(REQUIRED ACTION): Output every record precisely.
==== EXTRACTED INFORMATION
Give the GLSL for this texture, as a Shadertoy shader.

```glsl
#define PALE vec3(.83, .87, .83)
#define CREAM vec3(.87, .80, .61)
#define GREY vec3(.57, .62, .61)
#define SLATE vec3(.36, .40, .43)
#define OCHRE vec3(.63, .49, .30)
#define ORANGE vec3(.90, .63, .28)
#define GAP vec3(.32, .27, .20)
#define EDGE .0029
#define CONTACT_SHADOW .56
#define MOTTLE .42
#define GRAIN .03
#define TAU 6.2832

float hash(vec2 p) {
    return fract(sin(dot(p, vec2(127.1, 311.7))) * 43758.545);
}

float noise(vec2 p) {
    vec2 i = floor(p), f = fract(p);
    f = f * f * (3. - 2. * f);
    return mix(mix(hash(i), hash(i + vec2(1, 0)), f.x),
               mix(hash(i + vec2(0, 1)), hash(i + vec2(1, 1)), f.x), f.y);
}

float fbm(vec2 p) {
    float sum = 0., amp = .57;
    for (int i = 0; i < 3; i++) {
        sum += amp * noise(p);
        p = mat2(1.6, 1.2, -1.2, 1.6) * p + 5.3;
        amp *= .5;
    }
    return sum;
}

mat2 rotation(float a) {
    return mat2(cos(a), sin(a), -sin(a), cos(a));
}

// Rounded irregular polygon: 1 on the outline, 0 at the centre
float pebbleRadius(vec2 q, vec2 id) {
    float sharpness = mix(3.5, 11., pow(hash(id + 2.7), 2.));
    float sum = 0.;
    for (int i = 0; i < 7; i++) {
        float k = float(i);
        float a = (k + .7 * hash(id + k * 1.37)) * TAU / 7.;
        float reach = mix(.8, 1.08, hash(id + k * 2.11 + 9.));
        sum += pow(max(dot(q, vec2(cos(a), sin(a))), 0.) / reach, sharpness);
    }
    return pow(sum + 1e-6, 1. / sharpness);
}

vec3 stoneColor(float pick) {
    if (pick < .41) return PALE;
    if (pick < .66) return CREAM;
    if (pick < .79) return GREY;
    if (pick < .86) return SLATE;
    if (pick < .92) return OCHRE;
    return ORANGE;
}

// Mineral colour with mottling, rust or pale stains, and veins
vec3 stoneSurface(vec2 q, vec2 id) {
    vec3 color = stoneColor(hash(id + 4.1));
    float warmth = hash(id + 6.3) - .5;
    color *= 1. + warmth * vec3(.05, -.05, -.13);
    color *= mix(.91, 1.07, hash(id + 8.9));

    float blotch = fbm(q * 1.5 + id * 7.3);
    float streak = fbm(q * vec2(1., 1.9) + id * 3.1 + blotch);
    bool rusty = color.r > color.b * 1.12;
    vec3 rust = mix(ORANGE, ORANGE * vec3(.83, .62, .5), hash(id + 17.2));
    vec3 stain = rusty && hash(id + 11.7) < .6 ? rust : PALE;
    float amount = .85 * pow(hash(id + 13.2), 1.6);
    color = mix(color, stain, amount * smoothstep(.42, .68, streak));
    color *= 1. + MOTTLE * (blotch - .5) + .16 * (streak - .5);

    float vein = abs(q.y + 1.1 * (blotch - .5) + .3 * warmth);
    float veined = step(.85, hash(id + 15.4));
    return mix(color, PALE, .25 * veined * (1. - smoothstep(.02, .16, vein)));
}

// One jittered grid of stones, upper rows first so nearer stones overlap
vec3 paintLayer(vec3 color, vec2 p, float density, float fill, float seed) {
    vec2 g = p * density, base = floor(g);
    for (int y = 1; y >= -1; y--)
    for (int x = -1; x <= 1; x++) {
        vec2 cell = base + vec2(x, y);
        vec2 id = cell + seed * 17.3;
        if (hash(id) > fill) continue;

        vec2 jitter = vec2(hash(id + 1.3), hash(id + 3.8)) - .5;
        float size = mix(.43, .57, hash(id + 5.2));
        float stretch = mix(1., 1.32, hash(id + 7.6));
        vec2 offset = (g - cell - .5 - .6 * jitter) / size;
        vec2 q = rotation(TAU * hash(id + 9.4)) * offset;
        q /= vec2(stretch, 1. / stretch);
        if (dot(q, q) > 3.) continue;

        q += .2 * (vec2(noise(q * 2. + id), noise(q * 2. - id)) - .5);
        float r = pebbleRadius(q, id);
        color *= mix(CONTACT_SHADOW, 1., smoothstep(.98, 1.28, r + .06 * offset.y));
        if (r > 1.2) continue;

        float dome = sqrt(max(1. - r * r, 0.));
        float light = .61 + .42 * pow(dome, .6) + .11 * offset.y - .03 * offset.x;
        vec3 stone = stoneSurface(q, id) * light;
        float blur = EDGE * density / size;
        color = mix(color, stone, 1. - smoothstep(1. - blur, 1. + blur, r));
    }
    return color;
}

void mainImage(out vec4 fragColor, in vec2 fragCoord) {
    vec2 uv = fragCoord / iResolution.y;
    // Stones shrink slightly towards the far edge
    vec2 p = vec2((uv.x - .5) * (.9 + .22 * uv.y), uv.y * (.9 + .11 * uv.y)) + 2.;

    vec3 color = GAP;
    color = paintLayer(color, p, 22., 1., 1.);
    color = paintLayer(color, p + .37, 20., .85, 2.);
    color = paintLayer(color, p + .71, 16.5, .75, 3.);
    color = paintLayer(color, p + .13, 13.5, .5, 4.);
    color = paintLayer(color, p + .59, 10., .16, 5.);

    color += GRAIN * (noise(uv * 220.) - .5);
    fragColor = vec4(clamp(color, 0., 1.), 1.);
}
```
========
(EXERCISE ANSWER):
Give the GLSL for this texture, as a Shadertoy shader.

```glsl
#define PALE vec3(.83, .87, .83)
#define CREAM vec3(.87, .80, .61)
#define GREY vec3(.57, .62, .61)
#define SLATE vec3(.36, .40, .43)
#define OCHRE vec3(.63, .49, .30)
#define ORANGE vec3(.90, .63, .28)
#define GAP vec3(.32, .27, .20)
#define EDGE .0029
#define CONTACT_SHADOW .56
#define MOTTLE .42
#define GRAIN .03
#define TAU 6.2832

float hash(vec2 p) {
    return fract(sin(dot(p, vec2(127.1, 311.7))) * 43758.545);
}

float noise(vec2 p) {
    vec2 i = floor(p), f = fract(p);
    f = f * f * (3. - 2. * f);
    return mix(mix(hash(i), hash(i + vec2(1, 0)), f.x),
               mix(hash(i + vec2(0, 1)), hash(i + vec2(1, 1)), f.x), f.y);
}

float fbm(vec2 p) {
    float sum = 0., amp = .57;
    for (int i = 0; i < 3; i++) {
        sum += amp * noise(p);
        p = mat2(1.6, 1.2, -1.2, 1.6) * p + 5.3;
        amp *= .5;
    }
    return sum;
}

mat2 rotation(float a) {
    return mat2(cos(a), sin(a), -sin(a), cos(a));
}

// Rounded irregular polygon: 1 on the outline, 0 at the centre
float pebbleRadius(vec2 q, vec2 id) {
    float sharpness = mix(3.5, 11., pow(hash(id + 2.7), 2.));
    float sum = 0.;
    for (int i = 0; i < 7; i++) {
        float k = float(i);
        float a = (k + .7 * hash(id + k * 1.37)) * TAU / 7.;
        float reach = mix(.8, 1.08, hash(id + k * 2.11 + 9.));
        sum += pow(max(dot(q, vec2(cos(a), sin(a))), 0.) / reach, sharpness);
    }
    return pow(sum + 1e-6, 1. / sharpness);
}

vec3 stoneColor(float pick) {
    if (pick < .41) return PALE;
    if (pick < .66) return CREAM;
    if (pick < .79) return GREY;
    if (pick < .86) return SLATE;
    if (pick < .92) return OCHRE;
    return ORANGE;
}

// Mineral colour with mottling, rust or pale stains, and veins
vec3 stoneSurface(vec2 q, vec2 id) {
    vec3 color = stoneColor(hash(id + 4.1));
    float warmth = hash(id + 6.3) - .5;
    color *= 1. + warmth * vec3(.05, -.05, -.13);
    color *= mix(.91, 1.07, hash(id + 8.9));

    float blotch = fbm(q * 1.5 + id * 7.3);
    float streak = fbm(q * vec2(1., 1.9) + id * 3.1 + blotch);
    bool rusty = color.r > color.b * 1.12;
    vec3 rust = mix(ORANGE, ORANGE * vec3(.83, .62, .5), hash(id + 17.2));
    vec3 stain = rusty && hash(id + 11.7) < .6 ? rust : PALE;
    float amount = .85 * pow(hash(id + 13.2), 1.6);
    color = mix(color, stain, amount * smoothstep(.42, .68, streak));
    color *= 1. + MOTTLE * (blotch - .5) + .16 * (streak - .5);

    float vein = abs(q.y + 1.1 * (blotch - .5) + .3 * warmth);
    float veined = step(.85, hash(id + 15.4));
    return mix(color, PALE, .25 * veined * (1. - smoothstep(.02, .16, vein)));
}

// One jittered grid of stones, upper rows first so nearer stones overlap
vec3 paintLayer(vec3 color, vec2 p, float density, float fill, float seed) {
    vec2 g = p * density, base = floor(g);
    for (int y = 1; y >= -1; y--)
    for (int x = -1; x <= 1; x++) {
        vec2 cell = base + vec2(x, y);
        vec2 id = cell + seed * 17.3;
        if (hash(id) > fill) continue;

        vec2 jitter = vec2(hash(id + 1.3), hash(id + 3.8)) - .5;
        float size = mix(.43, .57, hash(id + 5.2));
        float stretch = mix(1., 1.32, hash(id + 7.6));
        vec2 offset = (g - cell - .5 - .6 * jitter) / size;
        vec2 q = rotation(TAU * hash(id + 9.4)) * offset;
        q /= vec2(stretch, 1. / stretch);
        if (dot(q, q) > 3.) continue;

        q += .2 * (vec2(noise(q * 2. + id), noise(q * 2. - id)) - .5);
        float r = pebbleRadius(q, id);
        color *= mix(CONTACT_SHADOW, 1., smoothstep(.98, 1.28, r + .06 * offset.y));
        if (r > 1.2) continue;

        float dome = sqrt(max(1. - r * r, 0.));
        float light = .61 + .42 * pow(dome, .6) + .11 * offset.y - .03 * offset.x;
        vec3 stone = stoneSurface(q, id) * light;
        float blur = EDGE * density / size;
        color = mix(color, stone, 1. - smoothstep(1. - blur, 1. + blur, r));
    }
    return color;
}

void mainImage(out vec4 fragColor, in vec2 fragCoord) {
    vec2 uv = fragCoord / iResolution.y;
    // Stones shrink slightly towards the far edge
    vec2 p = vec2((uv.x - .5) * (.9 + .22 * uv.y), uv.y * (.9 + .11 * uv.y)) + 2.;

    vec3 color = GAP;
    color = paintLayer(color, p, 22., 1., 1.);
    color = paintLayer(color, p + .37, 20., .85, 2.);
    color = paintLayer(color, p + .71, 16.5, .75, 3.);
    color = paintLayer(color, p + .13, 13.5, .5, 4.);
    color = paintLayer(color, p + .59, 10., .16, 5.);

    color += GRAIN * (noise(uv * 220.) - .5);
    fragColor = vec4(clamp(color, 0., 1.), 1.);
}
```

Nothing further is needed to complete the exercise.